While Apple won't detail the T1 to any significant depth to avoid exploits, some details on how the Touch Bar works in conjunction with the new T1 chip have surfaced — including what happens if the Touch Bar needs to be replaced. AppleInsider explains.
Apple introduced the new MacBook Pro with Touch Bar on Thursday, and as part of the assembly, it contains a sapphire Touch ID sensor on the right hand side above the delete key. Touch ID by itself wouldn't be possible as Apple has implemented it on the iPhone without some sort of dedicated, secure chipset.
The company has also included what it has dubbed the T1 chipset. The new chipset, debuting on the MacBook Pro implements Apple's secure enclave, independent of macOS and the Intel processor contained within.
Resolution details of the Touch Bar
The Touch Bar is essentially a USB 2180x80 display, mounted for optimal viewing at a 45 degree angle. Apple reserves 128 pixels on the left as the "system button," and 608 pixels on the right for the "control strip," including Touch ID prompts — but not the sensor itself, which sits to the right of the Touch Bar.
The remaining 1370 pixels in the approximate center of the bar is the application region for general usage.
Where does the T1 come from?
Developer Steven Troughton-Smith claimed that the T1 is similar to the system-on-a-chip used in the Apple Watch, telling The Verge that the chip is a "variant" of the S1 in the Apple Watch. However, sources within Apple that AppleInsider has spoken with calls the remark an over-generalization of the technology.
If the Track Bar needs replacing for any reason, so does the T1.
"Sure, there's some commonalities between it and the Watch, given that they're both ARM, with some shared engineers and design philosophies," we were told. "But, to call it an Apple Watch [SoC] variant isn't accurate at all."
"There has always been a common core between OS X, and iOS, and by extension, the Apple Watch — just like Steve [Jobs] said way back in the day," our Apple source added. "Just because the same routines are used, and some of the same API calls doesn't mean that the chip is the same, not at all."
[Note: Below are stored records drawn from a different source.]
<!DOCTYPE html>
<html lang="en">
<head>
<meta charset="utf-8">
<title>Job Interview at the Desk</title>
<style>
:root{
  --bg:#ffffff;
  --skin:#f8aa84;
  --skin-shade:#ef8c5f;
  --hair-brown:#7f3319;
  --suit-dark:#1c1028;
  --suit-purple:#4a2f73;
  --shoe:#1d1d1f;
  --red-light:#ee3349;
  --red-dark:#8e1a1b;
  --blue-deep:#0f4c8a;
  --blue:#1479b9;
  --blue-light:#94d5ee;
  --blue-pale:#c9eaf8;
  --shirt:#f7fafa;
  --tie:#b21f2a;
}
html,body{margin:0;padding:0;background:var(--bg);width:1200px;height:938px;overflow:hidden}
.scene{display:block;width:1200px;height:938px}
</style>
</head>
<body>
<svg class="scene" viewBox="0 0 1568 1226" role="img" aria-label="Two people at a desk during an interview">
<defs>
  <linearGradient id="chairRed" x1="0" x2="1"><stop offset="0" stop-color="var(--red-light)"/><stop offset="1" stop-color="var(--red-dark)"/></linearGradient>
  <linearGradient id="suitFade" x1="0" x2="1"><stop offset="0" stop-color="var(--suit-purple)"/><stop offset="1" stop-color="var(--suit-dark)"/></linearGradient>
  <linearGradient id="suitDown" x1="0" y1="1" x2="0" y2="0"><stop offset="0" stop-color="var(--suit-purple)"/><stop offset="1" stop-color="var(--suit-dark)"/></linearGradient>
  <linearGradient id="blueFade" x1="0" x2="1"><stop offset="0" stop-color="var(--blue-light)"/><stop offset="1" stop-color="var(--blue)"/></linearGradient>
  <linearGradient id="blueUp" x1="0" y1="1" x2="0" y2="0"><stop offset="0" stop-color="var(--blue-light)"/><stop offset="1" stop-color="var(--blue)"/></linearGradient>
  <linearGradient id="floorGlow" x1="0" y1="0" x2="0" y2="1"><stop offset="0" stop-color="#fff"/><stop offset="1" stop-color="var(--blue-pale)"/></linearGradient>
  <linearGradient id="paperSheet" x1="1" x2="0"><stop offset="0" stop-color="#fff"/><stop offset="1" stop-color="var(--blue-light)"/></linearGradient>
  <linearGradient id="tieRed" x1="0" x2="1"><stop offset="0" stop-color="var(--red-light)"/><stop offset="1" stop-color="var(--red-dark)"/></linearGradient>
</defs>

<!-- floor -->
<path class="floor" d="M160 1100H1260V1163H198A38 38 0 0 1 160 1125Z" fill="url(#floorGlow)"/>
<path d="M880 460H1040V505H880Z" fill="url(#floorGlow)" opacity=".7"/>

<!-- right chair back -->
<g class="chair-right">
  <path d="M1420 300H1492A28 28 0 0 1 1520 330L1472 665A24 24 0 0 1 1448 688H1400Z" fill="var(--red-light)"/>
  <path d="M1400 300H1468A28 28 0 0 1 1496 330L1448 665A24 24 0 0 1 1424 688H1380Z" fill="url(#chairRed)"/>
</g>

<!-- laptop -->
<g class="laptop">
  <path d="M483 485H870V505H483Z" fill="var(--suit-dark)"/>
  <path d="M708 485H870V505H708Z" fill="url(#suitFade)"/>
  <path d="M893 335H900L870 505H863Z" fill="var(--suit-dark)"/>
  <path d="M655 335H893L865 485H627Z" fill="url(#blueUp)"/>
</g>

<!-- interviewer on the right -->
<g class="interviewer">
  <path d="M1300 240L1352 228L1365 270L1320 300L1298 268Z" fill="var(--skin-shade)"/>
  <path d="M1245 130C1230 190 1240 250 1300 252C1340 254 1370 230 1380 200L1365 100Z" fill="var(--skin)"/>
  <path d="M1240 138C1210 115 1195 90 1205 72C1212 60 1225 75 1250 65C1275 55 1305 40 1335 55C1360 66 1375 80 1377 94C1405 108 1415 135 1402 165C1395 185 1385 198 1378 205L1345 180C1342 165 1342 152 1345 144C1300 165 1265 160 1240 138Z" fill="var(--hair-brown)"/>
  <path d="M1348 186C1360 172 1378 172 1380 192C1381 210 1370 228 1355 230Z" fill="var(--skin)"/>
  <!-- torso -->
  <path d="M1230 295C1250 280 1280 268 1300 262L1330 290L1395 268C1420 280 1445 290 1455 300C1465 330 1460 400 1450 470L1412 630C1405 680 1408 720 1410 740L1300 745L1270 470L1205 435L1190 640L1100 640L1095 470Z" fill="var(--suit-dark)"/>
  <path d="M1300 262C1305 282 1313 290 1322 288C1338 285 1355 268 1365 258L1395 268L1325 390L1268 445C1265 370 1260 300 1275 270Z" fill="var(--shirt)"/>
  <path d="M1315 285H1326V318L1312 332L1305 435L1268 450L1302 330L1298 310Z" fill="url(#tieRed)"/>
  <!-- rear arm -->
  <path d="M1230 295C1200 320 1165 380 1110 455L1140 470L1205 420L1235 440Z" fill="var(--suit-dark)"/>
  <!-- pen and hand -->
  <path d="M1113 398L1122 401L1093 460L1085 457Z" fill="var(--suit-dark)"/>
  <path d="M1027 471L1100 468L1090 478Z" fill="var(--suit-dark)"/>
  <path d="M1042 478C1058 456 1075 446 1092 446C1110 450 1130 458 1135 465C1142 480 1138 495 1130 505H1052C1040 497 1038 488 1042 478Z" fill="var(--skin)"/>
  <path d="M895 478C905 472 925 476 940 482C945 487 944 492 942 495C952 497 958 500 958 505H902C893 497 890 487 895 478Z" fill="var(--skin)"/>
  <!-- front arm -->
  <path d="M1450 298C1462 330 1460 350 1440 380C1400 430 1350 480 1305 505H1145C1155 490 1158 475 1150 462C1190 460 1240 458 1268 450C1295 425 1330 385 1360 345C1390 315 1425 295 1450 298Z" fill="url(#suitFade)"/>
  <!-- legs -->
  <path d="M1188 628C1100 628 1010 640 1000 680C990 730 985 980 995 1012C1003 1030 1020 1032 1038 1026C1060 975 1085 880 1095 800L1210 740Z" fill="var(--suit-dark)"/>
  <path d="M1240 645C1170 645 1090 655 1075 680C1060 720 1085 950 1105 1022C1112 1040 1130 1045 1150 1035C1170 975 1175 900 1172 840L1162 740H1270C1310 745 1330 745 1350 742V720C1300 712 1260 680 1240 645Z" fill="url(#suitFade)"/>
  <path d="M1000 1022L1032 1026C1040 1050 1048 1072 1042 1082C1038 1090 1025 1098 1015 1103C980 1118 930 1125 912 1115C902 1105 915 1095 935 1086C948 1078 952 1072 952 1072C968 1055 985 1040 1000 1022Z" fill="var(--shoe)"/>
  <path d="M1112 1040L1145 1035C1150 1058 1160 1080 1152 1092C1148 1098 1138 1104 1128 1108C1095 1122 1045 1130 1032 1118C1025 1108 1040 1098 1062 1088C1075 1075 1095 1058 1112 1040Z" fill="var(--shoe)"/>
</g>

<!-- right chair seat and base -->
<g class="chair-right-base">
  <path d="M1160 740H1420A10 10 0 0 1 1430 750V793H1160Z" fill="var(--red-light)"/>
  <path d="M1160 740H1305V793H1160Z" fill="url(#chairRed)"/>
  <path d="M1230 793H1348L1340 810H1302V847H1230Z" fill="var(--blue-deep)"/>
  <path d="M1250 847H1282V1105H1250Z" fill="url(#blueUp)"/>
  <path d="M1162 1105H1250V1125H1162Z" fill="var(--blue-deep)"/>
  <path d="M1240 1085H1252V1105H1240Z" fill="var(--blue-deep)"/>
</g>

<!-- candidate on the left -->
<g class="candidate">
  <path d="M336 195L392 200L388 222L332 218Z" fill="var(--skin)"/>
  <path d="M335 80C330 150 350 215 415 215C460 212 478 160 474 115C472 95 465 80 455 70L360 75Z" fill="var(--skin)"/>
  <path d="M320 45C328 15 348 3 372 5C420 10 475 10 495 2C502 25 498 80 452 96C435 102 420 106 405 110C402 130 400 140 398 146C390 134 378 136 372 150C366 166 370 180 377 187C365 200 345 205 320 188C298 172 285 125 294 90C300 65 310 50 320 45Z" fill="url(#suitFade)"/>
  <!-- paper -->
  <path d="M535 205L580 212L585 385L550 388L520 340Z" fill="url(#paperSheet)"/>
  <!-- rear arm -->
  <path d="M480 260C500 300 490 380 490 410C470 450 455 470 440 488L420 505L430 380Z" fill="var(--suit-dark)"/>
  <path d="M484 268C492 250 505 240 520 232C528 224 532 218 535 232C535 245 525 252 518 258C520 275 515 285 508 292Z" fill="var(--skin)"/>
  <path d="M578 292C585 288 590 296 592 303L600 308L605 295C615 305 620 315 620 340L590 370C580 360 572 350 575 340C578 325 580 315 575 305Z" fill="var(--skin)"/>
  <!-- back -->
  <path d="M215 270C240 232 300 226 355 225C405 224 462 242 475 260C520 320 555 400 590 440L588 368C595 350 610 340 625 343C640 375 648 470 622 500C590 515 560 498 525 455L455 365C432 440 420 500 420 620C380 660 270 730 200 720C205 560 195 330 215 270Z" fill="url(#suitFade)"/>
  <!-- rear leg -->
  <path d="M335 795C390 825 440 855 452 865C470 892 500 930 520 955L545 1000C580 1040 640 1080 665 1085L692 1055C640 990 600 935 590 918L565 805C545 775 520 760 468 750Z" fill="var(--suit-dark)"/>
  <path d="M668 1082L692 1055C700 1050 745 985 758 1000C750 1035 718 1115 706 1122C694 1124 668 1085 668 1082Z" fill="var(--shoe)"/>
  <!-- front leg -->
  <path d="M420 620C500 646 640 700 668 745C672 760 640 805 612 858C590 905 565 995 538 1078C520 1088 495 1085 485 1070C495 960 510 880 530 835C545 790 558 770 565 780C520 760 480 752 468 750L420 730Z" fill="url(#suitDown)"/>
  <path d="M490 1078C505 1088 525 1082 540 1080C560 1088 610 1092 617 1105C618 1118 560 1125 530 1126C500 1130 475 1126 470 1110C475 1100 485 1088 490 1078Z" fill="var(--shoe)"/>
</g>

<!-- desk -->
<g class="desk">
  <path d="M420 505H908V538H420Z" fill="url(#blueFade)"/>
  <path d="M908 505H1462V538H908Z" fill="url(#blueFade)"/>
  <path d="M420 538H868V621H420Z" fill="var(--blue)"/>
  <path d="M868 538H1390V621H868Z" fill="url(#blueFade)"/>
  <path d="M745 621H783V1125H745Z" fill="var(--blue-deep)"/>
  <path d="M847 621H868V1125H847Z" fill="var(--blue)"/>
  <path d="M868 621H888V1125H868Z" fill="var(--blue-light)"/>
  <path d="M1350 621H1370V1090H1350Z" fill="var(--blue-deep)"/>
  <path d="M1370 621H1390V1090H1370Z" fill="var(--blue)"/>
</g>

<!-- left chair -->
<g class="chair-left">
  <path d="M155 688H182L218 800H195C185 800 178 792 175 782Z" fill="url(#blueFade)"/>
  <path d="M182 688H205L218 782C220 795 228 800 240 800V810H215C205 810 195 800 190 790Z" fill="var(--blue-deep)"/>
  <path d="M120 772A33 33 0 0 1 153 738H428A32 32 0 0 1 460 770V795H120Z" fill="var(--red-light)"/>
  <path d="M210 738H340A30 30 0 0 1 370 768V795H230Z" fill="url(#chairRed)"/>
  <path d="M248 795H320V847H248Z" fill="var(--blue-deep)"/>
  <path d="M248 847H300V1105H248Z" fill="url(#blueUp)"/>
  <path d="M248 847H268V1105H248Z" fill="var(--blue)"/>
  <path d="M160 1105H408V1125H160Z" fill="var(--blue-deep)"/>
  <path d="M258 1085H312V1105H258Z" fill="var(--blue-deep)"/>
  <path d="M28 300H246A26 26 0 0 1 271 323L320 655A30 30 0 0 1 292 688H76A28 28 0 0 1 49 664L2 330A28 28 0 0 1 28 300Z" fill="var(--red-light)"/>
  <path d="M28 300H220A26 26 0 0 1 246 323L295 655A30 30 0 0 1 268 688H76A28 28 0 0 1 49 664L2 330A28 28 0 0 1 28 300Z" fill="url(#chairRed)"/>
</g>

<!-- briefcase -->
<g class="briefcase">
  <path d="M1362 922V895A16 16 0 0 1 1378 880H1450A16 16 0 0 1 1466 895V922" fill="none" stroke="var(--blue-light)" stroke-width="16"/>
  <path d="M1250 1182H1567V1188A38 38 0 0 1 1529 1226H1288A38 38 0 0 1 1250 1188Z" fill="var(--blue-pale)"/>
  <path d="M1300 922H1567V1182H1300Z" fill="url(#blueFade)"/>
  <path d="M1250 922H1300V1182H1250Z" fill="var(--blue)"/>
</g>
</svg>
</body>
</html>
Some other claims by Troughton-Smith were confirmed as being generally correct, however.
"The Touch Bar theoretically could run while the rest of the machine is turned off," said Troughton-Smith. "So you get all the low-power and security benefits of an iOS device, without having to switch to ARM completely on the desktop."
Parts of the Touch Bar run already independently of macOS, as the bar is used to turn on the computer, and authenticate a user.
Troughton-Smith's remarks are further borne out by alleged remarks from Apple Senior Vice President of Software Craig Federighi made in an email to a customer. When asked if the Touch Bar turned into a regular function bar in Boot Camp, Federighi allegedly confirmed the behavior.
If the statement actually came from the executive, it proves that the bar is independent of macOS Sierra itself.
Fixing the Touch Bar at the Genius Bar
As a user-facing component, the Touch Bar and integrated Touch ID sensor will see a lot of wear. According to data gleaned by AppleInsider around five percent of all service calls for macOS and iOS devices at Apple retail stores are about physically broken screens, with another two percent being macOS broken input devices like keyboards or trackpads.
According to our sources inside Apple, the company is expecting similar numbers for the Touch Bar, as it sees for broken input devices.
AppleInsider has learned there is no association procedure between a service stock generic Touch Bar, and the T1 inside the MacBook Pro. As a result, at least for now, if the Track Bar needs replacing for any reason, so does the T1.
Troughton-Smith believes that the front-facing camera in the new MacBook Pro is governed by the secure enclave in the T1, so it is possible that a failure of any of the related components would necessitate a three-part swap. Our source specifically said that they "would neither confirm nor deny" that statement.
The 2016 MacBook Pro family, announced Thursday, is a major redesign to Apple's flagship notebook, and comes in screen sizes of 13 and 15 inches, with core models starting at $1,799. Shipping will start for the Touch Bar-equipped machines in Â to three weeks, but four to five-week delays in receipt have already been reported.
AppleInsider was at the event, and was able to spend some time with all the latest hardware.